And then there was here; the plums, apples and pears.

Each move was a family, like journeys on a wagon from one plain to the next. This latest is a contraction. The separate parts are now not quite rejected but they are expelled. Until now there was a way to retrace my steps. Although my bedroom has gone, I know where it was. There will not be a part of me at the new house. It will belong only to my parents, and I might alight at the red bricks and white picket fence to find that the building is without history.

Things are different now. My middle brother has his own family and that is where his heart lies. My youngest brother is in love, so it will not be long. It is only I, the eldest, who remains alone. My presence among the couples is underlined. I know that I have not had much luck in that respect. I hold my hands up. And so it goes, as Vonnegut would say. It might not be so bad to disembark from the train along the straight platform between red bricks and white picket fence. It is only time that pulls me from the lovers who made me.
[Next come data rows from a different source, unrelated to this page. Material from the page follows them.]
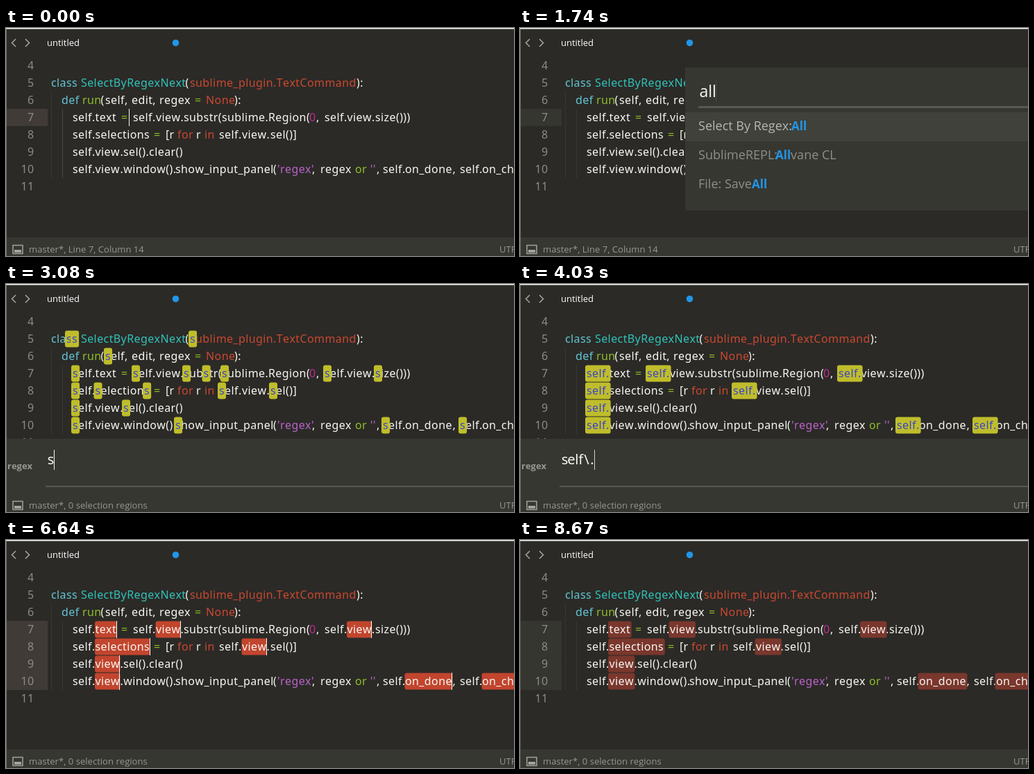
An HTML page with a canvas that plays this animation: 732 by 330 pixels, repeating every 8.77 s.

```html
<!DOCTYPE html>
<html lang="en">
<head>
<meta charset="utf-8">
<title>Select by regex</title>
<style>
html, body { margin: 0; width: 100%; height: 100%; overflow: hidden; background: #2b2a27; }
canvas { display: block; }
</style>
</head>
<body>
<canvas id="stage" width="732" height="330"></canvas>
<script>
const ctx = document.getElementById('stage').getContext('2d');
const LOOP = 8770, LINE = 25, TOP = 42, WIDTH = 732;
const PALETTE_OPEN = 820, PANEL_OPEN = 1980, SUBMIT = 6640, BLUR = 8670;
const CODE_FONT = '16px "Noto Sans", sans-serif';
const UI = '"Open Sans", sans-serif';
const BG = '#2b2a27', BAR = '#363731', WHITE = '#f8f8f2', YELLOW = '#bfbd2b', BLUE = '#2196e8';
const CYAN = '#62c6d2', TEAL = '#30c3b8', RED = '#ca4830', GREEN = '#90bd27',
  PINK = '#b8308c', PURPLE = '#b963c9';

// Code by line number: [x, text, colour]
const source = {
  5: [[65, 'class', CYAN], [108, 'SelectByRegexNext', TEAL], [258.5, '('],
    [265, 'sublime_plugin.TextCommand', RED], [505, '):']],
  6: [[80, 'def', CYAN], [110, 'run', GREEN], [136.5, '('], [143, 'self,'], [181, 'edit,'],
    [221, 'regex'], [272, '=', GREEN], [288, 'None', RED], [329, '):']],
  7: [[96, 'self.'], [128.5, 'text'], [166, '=', GREEN], [183, 'self.'], [216, 'view'],
    [251.5, '.'], [256, 'substr('], [311, 'sublime.'], [378, 'Region('], [437, '0', PINK],
    [447, ','], [459, 'self.'], [491.5, 'view'], [527, '.'], [532, 'size()))']],
  8: [[96, 'self.'], [128.5, 'selections'], [213, '=', GREEN], [230, '['], [235.5, 'r'],
    [247, 'for', RED], [274, 'r'], [286, 'in', RED], [307, 'self.'], [340, 'view'],
    [375.5, '.'], [381, 'sel()]']],
  9: [[96, 'self.'], [128.5, 'view'], [164.5, '.'], [169, 'sel().clear()']],
  10: [[96, 'self.'], [128.5, 'view'], [164.5, '.window().'], [244, 'show_input_panel'], [385, '('],
    [391, "'regex'", PURPLE], [441, ','], [453, 'regex'], [503, 'or', GREEN], [525, "''", PURPLE],
    [534, ','], [543, 'self.'], [575, 'on_done'], [643.5, ','], [654, 'self.'], [686, 'on_change']]
};

const PATTERN = 'self\\.(!\\w+)';
const patternX = [60, 69, 79, 84.5, 91, 101, 107, 113.5, 120, 130, 144, 158, 164];
const typing = [[2960, 1], [3240, 2], [3360, 4], [3510, 5], [3630, 6], [4300, 7], [4570, 8],
  [4690, 9], [4840, 10], [5120, 11], [5390, 12]];
const querySteps = [[820, 0], [1100, 2], [1230, 3]];
const caretSteps = [[0, 1], [120, .7], [270, .3], [390, 0], [820, 1], [1620, .6], [1740, .1],
  [1980, 1], [2350, .6], [2470, .1], [2960, 1], [4030, .8], [4150, .1], [4300, 1],
  [5760, .7], [5880, .3], [6000, 0], [6400, .4], [6520, .8], [6640, 1], [7040, .5], [7160, 0],
  [7680, .5], [7800, 1], [7940, .7], [8060, .35], [8180, 0]];
const commands = [
  ['Select By Regex: ', 391, ''],
  ['SublimeREPL: ', 368, 'vane CL'],
  ['File: Save ', 334, '']
];

const stepAt = (steps, t) => steps.reduce((value, [time, next]) => t >= time ? next : value, 0);
const lineTop = n => TOP + (n - 4) * LINE;

function rect(x, y, w, h, color) {
  ctx.fillStyle = color;
  ctx.fillRect(x, y, w, h);
}

function text(str, x, y, font, color, spacing = 0) {
  ctx.font = font;
  ctx.letterSpacing = spacing + 'px';
  ctx.fillStyle = color;
  ctx.fillText(str, x, y);
  return x + ctx.measureText(str).width;
}

function box(x, y, w, h, color, outline) {
  ctx.beginPath();
  ctx.roundRect(x, y, w, h, 3);
  ctx.fillStyle = ctx.strokeStyle = color;
  ctx.lineWidth = 1;
  if (outline) ctx.stroke(); else ctx.fill();
}

function polyline(points, color, width) {
  ctx.beginPath();
  points.forEach(([x, y]) => ctx.lineTo(x, y));
  ctx.strokeStyle = color;
  ctx.lineWidth = width;
  ctx.stroke();
}

function caret(x, y, h, alpha) {
  ctx.globalAlpha = alpha;
  rect(x, y, 1, h, WHITE);
  ctx.globalAlpha = 1;
}

// Place every character once so that matches can be boxed and recoloured
ctx.fontKerning = 'none';
ctx.font = CODE_FONT;
ctx.letterSpacing = '0.4px';
const lines = Object.entries(source).map(([n, tokens]) => ({
  n: +n,
  str: tokens.map(token => token[1]).join(''),
  chars: tokens.flatMap(([x, str, color = WHITE]) => [...str].map((c, i) => ({
    c, color,
    x: x + ctx.measureText(str.slice(0, i)).width,
    end: x + ctx.measureText(str.slice(0, i + 1)).width
  })))
}));

function drawChars(line, from, to, color) {
  for (const ch of line.chars.slice(from, to))
    text(ch.c, ch.x, lineTop(line.n) + 18, CODE_FONT, color || ch.color);
}

function eachMatch(regex, visit) {
  for (const line of lines)
    for (const match of line.str.matchAll(regex)) {
      const end = match.index + match[0].length;
      const start = match[1] ? end - match[1].length : match.index;
      visit(line, start, end, match.index);
    }
}

function mark(line, from, to, pad, color, ink) {
  const x = line.chars[from].x - pad, right = line.chars[to - 1].end + pad;
  box(x, lineTop(line.n) + .5, right - x, LINE - 1, color);
  drawChars(line, from, to, ink);
}

function drawEditor(t) {
  const focused = t < PALETTE_OPEN || (t >= SUBMIT && t < BLUR);
  if (t < PANEL_OPEN || t >= SUBMIT)
    rect(0, lineTop(7), 60, LINE * (t < PANEL_OPEN ? 1 : 4), focused ? '#403b37' : '#353630');
  for (let y = lineTop(6); y < lineTop(11); y += 2) {
    rect(65, y, 1, 1, '#45443e');
    if (y >= lineTop(7)) rect(81, y, 1, 1, t < PALETTE_OPEN ? '#66655d' : '#45443e');
  }
  ctx.textAlign = 'right';
  for (let n = 4; n <= 11; n++) text(n, 40.5, lineTop(n) + 18, CODE_FONT, '#8d8b82', .4);
  ctx.textAlign = 'left';
  lines.forEach(line => drawChars(line, 0));
}

function drawMatches(typed) {
  if (!typed) return;
  const complete = typed === PATTERN.length;
  const regex = complete ? /self\.(\w+)/g
    : new RegExp(PATTERN.slice(0, Math.min(typed, 6)).replace(/\\$/, ''), 'g');
  eachMatch(regex, (line, from, to, start) => {
    if (complete) {
      const x = Math.round(line.chars[start].x) - 1.5, right = Math.round(line.chars[to - 1].end) + .5;
      box(x, lineTop(line.n) + .5, right - x, LINE - 1, YELLOW, true);
    }
    mark(line, from, to, complete ? 1 : 2, YELLOW, '#3d45c6');
  });
}

function drawSelection(t, alpha) {
  const active = t < BLUR;
  eachMatch(/self\.(\w+)/g, (line, from, to) => {
    mark(line, from, to, active ? .5 : 1.5, active ? '#c2452e' : '#7a372d', WHITE);
    if (active) caret(Math.floor(line.chars[to - 1].end), lineTop(line.n), LINE, alpha);
  });
}

function drawPalette(t, alpha) {
  const typed = stepAt(querySteps, t);
  rect(238, 57, 494, 207, BAR);
  const end = text('all'.slice(0, typed), 258.5, 100, '23px ' + UI, WHITE);
  caret(Math.floor(end), 75, 32, alpha);
  rect(257, 113, 475, 3, '#585953');
  rect(238, 122, 494, 42, '#40413b');
  commands.forEach(([before, wordX, after], i) => {
    const y = 148 + i * 42, color = i ? '#8e8f89' : '#b6b7b1', font = '18px ' + UI;
    text(before, 257, y, font, color);
    const x = text('All'.slice(0, typed), wordX, y, 'bold 17px ' + UI, BLUE);
    text('All'.slice(typed) + after, x, y, font, color);
  });
}

function drawInputPanel(typed, alpha) {
  const font = '20px "Noto Sans", sans-serif';
  rect(0, 224, WIDTH, 79, BAR);
  text('regex', 2, 268, 'bold 13px ' + UI, '#96978f');
  rect(57, 292, 675, 2, '#585953');
  ctx.font = font;
  ctx.textAlign = 'center';
  for (let i = 0; i < typed; i++)
    text(PATTERN[i], (patternX[i] + patternX[i + 1]) / 2, 261, font, WHITE);
  ctx.textAlign = 'left';
  if (typed === PATTERN.length) {
    rect(108, 269, 6, 1, '#c8c8c2');
    rect(159, 269, 6, 1, '#c8c8c2');
  }
  caret(Math.floor(patternX[typed]) - (typed ? 0 : 1), 240, 29, alpha);
}

function drawChrome(t) {
  polyline([[14, 16], [8.5, 21.5], [14, 27]], '#a5a5a0', 1.5);
  polyline([[28, 16], [33.5, 21.5], [28, 27]], '#a5a5a0', 1.5);
  text('untitled', 59, 26, '13px ' + UI, '#fff');
  ctx.beginPath();
  ctx.arc(244.5, 21.5, 4.8, 0, Math.PI * 2);
  ctx.fillStyle = BLUE;
  ctx.fill();

  rect(0, 303, WIDTH, 27, BAR);
  ctx.strokeStyle = '#a3a49c';
  ctx.lineWidth = 1.5;
  ctx.strokeRect(10, 314.5, 14, 12);
  rect(12, 321, 10, 4, '#a3a49c');
  const status = t < PANEL_OPEN ? 'Line 7, Column 14' : '0 selection regions';
  text('master*, ' + status, 33, 325, '13px ' + UI, '#979890', .04);
  text('UTF-8', 711, 325, '13px ' + UI, '#979890');
  rect(0, 0, WIDTH, 1.5, '#f4f4f2');
  rect(0, 2, 1, 328, t < BLUR ? '#7b736a' : '#5c5a55');
}

function frame(now) {
  const t = now % LOOP;
  const alpha = stepAt(caretSteps, t), typed = stepAt(typing, t);
  rect(0, 0, WIDTH, 330, BG);
  drawEditor(t);
  if (t < PALETTE_OPEN) caret(177, lineTop(7), LINE, alpha);
  else if (t < PANEL_OPEN) drawPalette(t, alpha);
  else if (t < SUBMIT) {
    drawMatches(typed);
    drawInputPanel(typed, alpha);
  } else drawSelection(t, alpha);
  drawChrome(t);
  requestAnimationFrame(frame);
}

requestAnimationFrame(frame);
</script>
</body>
</html>
```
And it strikes my softness that they will die there; first my father, then my mother. I anticipate that my father will die from a heart attack or automobile accident (he has survived three), leaving me to care for my mother. I am very similar to my mother, so it is only natural that I care for her, although by then she would probably prefer that I were a daughter and not a son.

And that was when I wept. Time has passed me by. Now I am catching up with it and the brute force it exerts upon those I love. I stare into the white of its eyes. I stare into the white of time’s eyes. Estate agents visit the house and walk around. They sit on the sofa and my father makes them cups of tea and they talk about the housing market and so on. I tune in, tune out. I stare into the garden, at the spot where the aviary once was and now is not.